## Instructions for the task
Once the line with "243 520 246V279L439" is found in the data, output it and each following line exactly, up to and including the line with "615 289 616V637L168", and nothing before or after.
=====
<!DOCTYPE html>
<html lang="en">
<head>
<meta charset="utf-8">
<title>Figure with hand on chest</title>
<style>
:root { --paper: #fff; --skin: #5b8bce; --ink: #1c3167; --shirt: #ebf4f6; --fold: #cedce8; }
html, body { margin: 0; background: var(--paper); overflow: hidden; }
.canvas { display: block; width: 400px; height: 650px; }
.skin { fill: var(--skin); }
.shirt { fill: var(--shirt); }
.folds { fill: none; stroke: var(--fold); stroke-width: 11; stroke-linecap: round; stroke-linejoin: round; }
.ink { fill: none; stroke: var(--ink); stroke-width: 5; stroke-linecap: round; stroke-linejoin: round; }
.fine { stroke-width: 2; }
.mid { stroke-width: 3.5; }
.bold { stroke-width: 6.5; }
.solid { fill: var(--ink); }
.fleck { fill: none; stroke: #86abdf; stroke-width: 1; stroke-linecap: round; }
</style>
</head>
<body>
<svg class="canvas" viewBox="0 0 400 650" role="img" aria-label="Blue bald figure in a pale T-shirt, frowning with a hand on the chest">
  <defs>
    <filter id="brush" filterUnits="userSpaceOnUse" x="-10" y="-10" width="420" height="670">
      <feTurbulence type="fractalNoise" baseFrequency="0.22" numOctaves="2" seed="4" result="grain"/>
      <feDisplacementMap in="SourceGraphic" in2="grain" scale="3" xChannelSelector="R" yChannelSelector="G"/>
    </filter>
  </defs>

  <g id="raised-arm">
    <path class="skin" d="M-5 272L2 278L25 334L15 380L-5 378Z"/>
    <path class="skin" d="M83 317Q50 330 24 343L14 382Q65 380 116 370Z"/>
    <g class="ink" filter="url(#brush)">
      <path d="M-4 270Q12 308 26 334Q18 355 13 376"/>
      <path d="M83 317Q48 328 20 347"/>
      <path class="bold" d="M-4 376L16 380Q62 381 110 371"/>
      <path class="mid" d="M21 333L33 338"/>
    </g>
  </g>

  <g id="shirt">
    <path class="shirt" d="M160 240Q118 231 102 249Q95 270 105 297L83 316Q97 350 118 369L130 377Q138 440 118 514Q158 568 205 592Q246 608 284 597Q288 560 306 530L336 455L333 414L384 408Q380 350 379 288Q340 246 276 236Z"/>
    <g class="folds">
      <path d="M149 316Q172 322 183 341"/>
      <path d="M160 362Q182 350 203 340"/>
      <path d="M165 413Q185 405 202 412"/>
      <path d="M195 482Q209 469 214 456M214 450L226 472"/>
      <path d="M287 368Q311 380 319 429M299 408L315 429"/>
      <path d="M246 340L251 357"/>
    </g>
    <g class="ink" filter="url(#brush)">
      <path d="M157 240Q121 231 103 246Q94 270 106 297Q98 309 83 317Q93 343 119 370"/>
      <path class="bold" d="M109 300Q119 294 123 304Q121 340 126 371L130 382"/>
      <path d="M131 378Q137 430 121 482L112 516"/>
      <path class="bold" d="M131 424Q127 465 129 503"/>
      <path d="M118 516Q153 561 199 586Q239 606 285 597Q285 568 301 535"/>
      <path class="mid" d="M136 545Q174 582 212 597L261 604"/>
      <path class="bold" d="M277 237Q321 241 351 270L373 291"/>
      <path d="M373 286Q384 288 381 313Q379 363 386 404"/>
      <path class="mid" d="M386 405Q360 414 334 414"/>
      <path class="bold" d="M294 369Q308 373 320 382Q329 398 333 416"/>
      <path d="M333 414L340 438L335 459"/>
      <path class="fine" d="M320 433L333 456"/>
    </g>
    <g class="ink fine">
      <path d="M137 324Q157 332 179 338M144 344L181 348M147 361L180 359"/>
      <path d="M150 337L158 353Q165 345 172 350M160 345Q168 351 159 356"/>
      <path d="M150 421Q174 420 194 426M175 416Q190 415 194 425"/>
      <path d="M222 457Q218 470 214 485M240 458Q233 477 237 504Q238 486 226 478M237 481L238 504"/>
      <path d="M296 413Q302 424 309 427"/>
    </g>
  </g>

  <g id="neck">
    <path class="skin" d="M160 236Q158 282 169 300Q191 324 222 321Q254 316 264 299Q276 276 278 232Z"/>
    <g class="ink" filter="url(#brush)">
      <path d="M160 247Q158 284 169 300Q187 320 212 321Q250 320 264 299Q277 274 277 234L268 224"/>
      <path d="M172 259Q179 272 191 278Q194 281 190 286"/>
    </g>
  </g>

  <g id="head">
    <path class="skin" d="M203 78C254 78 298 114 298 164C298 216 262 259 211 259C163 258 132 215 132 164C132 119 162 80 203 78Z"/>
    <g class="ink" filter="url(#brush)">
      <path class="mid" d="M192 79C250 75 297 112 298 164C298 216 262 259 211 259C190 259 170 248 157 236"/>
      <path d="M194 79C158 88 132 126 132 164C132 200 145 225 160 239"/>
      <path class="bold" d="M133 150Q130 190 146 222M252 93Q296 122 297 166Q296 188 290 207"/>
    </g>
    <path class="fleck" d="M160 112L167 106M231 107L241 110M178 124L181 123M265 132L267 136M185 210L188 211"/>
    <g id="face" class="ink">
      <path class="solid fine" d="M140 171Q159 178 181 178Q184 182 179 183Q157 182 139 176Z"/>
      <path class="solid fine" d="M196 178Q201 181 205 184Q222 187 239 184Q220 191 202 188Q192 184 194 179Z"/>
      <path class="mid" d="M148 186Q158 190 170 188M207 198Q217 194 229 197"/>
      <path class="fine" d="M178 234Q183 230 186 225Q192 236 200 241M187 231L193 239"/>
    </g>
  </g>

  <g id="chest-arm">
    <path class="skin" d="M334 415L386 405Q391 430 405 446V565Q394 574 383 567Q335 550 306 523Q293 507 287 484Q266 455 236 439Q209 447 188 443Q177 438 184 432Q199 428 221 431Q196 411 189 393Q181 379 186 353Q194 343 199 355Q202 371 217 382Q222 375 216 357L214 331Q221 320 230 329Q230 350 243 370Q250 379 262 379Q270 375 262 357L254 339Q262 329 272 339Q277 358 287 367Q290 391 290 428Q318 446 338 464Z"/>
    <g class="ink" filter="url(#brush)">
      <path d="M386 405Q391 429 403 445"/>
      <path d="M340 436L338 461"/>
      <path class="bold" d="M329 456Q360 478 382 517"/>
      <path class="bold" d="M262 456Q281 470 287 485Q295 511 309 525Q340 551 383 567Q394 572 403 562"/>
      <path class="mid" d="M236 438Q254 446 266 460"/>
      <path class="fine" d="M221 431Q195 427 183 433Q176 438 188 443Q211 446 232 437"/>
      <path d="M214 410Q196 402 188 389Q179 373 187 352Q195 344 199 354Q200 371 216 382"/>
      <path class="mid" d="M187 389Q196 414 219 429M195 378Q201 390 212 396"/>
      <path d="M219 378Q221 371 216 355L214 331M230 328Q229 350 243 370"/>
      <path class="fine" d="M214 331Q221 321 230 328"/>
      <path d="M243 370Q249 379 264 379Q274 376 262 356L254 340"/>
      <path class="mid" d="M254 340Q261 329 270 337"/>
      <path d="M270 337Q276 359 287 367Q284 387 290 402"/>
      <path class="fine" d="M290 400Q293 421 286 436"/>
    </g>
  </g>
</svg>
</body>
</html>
=====
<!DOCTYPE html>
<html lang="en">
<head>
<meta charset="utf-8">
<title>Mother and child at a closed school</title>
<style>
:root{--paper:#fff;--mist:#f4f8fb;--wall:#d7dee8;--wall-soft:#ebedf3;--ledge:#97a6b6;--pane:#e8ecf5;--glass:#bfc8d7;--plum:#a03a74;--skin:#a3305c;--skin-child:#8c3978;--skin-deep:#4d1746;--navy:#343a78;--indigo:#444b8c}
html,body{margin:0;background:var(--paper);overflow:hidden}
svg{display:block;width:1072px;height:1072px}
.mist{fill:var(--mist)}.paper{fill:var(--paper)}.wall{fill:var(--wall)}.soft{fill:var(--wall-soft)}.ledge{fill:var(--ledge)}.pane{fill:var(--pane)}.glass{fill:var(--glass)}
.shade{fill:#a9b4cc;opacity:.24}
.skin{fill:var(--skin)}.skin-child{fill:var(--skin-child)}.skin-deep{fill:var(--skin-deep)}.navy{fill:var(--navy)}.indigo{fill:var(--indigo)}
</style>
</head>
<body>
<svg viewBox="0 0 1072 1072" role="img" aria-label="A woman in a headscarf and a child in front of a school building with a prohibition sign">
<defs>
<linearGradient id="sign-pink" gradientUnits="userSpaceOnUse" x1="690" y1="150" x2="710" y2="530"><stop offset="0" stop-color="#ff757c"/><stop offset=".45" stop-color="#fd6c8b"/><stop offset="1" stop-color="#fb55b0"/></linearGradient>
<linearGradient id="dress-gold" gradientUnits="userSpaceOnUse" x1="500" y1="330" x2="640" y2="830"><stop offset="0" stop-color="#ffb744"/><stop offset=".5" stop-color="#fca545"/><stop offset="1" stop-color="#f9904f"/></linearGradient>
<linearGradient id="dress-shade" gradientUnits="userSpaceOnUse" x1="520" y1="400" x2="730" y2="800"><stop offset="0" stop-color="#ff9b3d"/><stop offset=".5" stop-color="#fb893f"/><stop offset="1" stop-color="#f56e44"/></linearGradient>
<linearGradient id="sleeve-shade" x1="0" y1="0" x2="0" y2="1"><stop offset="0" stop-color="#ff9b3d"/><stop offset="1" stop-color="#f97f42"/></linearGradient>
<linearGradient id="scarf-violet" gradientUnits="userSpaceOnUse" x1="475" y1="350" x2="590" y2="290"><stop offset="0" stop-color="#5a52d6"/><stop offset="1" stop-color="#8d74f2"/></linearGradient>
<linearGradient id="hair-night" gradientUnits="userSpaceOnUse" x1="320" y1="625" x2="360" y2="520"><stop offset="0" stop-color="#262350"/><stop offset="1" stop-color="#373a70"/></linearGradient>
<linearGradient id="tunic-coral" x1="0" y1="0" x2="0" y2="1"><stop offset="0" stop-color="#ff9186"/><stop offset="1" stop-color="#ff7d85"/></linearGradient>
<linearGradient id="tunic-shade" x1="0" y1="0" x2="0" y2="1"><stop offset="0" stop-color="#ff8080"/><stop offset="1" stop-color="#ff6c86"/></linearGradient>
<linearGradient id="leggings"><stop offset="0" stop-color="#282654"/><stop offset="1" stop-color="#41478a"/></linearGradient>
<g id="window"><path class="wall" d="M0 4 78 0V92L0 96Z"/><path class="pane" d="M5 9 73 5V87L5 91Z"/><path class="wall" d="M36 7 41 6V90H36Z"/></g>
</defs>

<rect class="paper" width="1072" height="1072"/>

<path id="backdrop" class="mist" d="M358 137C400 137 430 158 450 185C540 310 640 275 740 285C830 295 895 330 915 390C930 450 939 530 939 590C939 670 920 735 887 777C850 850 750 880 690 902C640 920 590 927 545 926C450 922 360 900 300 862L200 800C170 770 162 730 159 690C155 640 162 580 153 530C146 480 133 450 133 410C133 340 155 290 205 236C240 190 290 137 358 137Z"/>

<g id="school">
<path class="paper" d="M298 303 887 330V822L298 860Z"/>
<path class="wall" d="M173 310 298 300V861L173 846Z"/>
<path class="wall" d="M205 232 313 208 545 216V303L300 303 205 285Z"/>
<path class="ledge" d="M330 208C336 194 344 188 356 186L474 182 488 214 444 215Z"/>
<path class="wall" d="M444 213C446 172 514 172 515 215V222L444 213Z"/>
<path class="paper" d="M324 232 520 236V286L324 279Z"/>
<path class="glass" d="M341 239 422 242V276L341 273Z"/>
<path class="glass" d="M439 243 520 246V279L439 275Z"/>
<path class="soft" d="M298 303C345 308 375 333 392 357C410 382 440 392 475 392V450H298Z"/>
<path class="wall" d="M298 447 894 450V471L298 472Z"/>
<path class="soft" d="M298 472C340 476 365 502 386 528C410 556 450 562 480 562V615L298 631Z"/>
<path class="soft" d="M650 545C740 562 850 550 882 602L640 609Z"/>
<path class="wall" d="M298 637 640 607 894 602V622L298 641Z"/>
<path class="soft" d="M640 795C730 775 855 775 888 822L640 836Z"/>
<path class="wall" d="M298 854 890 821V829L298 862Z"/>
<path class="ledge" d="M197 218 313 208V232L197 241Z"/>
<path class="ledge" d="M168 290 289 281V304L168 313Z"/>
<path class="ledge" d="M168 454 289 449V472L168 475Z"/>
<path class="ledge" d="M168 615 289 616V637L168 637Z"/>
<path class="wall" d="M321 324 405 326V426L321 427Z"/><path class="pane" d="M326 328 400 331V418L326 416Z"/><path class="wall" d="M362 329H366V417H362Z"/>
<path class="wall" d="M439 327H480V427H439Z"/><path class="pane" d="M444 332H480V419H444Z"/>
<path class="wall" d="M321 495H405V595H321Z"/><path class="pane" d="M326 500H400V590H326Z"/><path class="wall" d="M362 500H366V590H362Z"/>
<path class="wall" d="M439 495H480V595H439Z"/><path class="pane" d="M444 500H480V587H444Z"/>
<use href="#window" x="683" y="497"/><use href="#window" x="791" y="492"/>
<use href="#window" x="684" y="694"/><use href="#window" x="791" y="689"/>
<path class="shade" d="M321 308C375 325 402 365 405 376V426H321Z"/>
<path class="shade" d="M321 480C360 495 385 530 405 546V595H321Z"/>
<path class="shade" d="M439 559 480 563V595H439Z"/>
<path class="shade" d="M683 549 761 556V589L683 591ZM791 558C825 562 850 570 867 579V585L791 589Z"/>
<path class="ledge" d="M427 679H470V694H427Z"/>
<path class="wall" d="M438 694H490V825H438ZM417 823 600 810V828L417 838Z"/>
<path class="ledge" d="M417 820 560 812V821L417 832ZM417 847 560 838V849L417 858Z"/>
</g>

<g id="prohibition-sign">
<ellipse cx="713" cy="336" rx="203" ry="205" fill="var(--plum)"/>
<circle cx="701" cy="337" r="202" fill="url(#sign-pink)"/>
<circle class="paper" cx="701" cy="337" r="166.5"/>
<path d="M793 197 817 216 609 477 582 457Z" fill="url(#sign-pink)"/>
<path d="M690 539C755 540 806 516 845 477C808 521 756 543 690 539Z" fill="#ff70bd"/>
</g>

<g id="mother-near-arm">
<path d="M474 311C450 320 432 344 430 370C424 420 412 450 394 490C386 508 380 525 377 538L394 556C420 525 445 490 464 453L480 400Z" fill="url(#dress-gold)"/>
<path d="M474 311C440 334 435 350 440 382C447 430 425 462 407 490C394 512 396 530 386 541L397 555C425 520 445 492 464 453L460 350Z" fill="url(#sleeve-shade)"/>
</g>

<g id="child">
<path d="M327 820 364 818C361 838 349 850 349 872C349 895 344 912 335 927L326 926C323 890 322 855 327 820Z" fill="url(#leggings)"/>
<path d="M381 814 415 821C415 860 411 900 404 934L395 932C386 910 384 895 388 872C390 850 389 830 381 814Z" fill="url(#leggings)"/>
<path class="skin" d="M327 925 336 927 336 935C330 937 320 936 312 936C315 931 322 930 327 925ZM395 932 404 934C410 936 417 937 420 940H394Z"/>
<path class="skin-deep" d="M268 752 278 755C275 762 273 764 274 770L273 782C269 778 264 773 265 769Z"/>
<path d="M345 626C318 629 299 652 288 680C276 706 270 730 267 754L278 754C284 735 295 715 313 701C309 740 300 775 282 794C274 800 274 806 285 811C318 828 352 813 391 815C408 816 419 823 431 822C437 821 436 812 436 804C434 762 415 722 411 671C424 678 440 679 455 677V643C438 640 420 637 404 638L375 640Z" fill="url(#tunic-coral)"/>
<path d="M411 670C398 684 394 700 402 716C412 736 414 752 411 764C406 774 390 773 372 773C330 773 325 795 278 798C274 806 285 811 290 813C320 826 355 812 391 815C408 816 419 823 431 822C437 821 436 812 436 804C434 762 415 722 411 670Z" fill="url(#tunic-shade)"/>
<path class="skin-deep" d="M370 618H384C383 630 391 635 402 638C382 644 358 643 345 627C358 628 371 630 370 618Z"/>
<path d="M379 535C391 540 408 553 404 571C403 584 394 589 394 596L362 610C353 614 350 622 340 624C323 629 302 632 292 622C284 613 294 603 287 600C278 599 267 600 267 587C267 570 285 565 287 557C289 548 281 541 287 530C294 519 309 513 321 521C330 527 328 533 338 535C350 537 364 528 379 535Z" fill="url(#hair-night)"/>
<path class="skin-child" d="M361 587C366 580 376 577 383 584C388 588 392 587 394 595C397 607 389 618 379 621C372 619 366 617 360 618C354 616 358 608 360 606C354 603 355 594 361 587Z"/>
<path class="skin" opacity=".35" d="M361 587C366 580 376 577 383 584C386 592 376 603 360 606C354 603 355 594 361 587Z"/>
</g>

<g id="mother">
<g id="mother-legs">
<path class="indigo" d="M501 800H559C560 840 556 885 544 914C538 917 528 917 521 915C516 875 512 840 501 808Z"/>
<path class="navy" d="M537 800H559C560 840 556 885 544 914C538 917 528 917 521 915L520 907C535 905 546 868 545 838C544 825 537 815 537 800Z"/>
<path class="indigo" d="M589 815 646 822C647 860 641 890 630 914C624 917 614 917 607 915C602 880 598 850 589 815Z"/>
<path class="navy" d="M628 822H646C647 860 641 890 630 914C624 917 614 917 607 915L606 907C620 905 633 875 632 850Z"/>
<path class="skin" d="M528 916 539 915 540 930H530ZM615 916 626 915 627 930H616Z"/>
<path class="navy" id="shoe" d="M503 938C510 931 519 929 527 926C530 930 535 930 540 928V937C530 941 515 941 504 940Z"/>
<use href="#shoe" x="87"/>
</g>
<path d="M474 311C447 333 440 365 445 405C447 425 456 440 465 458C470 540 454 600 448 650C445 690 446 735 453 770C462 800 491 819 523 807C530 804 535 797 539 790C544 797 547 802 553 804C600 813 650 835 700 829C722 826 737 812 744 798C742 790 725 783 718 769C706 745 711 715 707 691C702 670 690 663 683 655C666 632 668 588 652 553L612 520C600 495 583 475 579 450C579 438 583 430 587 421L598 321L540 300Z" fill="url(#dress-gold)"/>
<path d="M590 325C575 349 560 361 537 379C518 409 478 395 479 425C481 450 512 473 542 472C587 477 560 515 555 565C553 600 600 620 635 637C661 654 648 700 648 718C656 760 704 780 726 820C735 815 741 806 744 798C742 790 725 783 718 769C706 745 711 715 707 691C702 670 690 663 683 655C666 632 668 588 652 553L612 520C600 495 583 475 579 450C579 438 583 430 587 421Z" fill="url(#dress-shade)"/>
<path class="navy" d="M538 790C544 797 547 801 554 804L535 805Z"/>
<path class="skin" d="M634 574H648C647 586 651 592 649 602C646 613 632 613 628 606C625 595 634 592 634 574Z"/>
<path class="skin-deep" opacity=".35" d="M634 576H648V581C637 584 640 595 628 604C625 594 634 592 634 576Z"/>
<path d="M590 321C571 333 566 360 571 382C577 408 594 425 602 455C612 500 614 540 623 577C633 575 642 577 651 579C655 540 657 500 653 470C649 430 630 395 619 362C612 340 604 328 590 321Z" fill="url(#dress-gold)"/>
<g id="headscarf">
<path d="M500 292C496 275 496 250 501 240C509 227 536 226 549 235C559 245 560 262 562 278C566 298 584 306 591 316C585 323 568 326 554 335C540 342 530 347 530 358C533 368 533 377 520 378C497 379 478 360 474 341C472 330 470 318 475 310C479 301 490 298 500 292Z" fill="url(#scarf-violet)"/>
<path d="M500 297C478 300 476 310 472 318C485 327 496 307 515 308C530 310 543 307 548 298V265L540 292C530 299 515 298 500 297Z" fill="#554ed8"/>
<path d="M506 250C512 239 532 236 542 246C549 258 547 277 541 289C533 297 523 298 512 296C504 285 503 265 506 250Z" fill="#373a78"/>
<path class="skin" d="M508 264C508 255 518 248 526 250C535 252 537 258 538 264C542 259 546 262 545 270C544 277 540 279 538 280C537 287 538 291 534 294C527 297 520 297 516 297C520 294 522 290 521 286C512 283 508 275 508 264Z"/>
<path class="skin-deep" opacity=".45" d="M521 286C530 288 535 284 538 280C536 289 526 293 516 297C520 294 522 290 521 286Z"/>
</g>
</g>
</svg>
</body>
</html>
=====
## Task solution
<path class="glass" d="M439 243 520 246V279L439 275Z"/>
<path class="soft" d="M298 303C345 308 375 333 392 357C410 382 440 392 475 392V450H298Z"/>
<path class="wall" d="M298 447 894 450V471L298 472Z"/>
<path class="soft" d="M298 472C340 476 365 502 386 528C410 556 450 562 480 562V615L298 631Z"/>
<path class="soft" d="M650 545C740 562 850 550 882 602L640 609Z"/>
<path class="wall" d="M298 637 640 607 894 602V622L298 641Z"/>
<path class="soft" d="M640 795C730 775 855 775 888 822L640 836Z"/>
<path class="wall" d="M298 854 890 821V829L298 862Z"/>
<path class="ledge" d="M197 218 313 208V232L197 241Z"/>
<path class="ledge" d="M168 290 289 281V304L168 313Z"/>
<path class="ledge" d="M168 454 289 449V472L168 475Z"/>
<path class="ledge" d="M168 615 289 616V637L168 637Z"/>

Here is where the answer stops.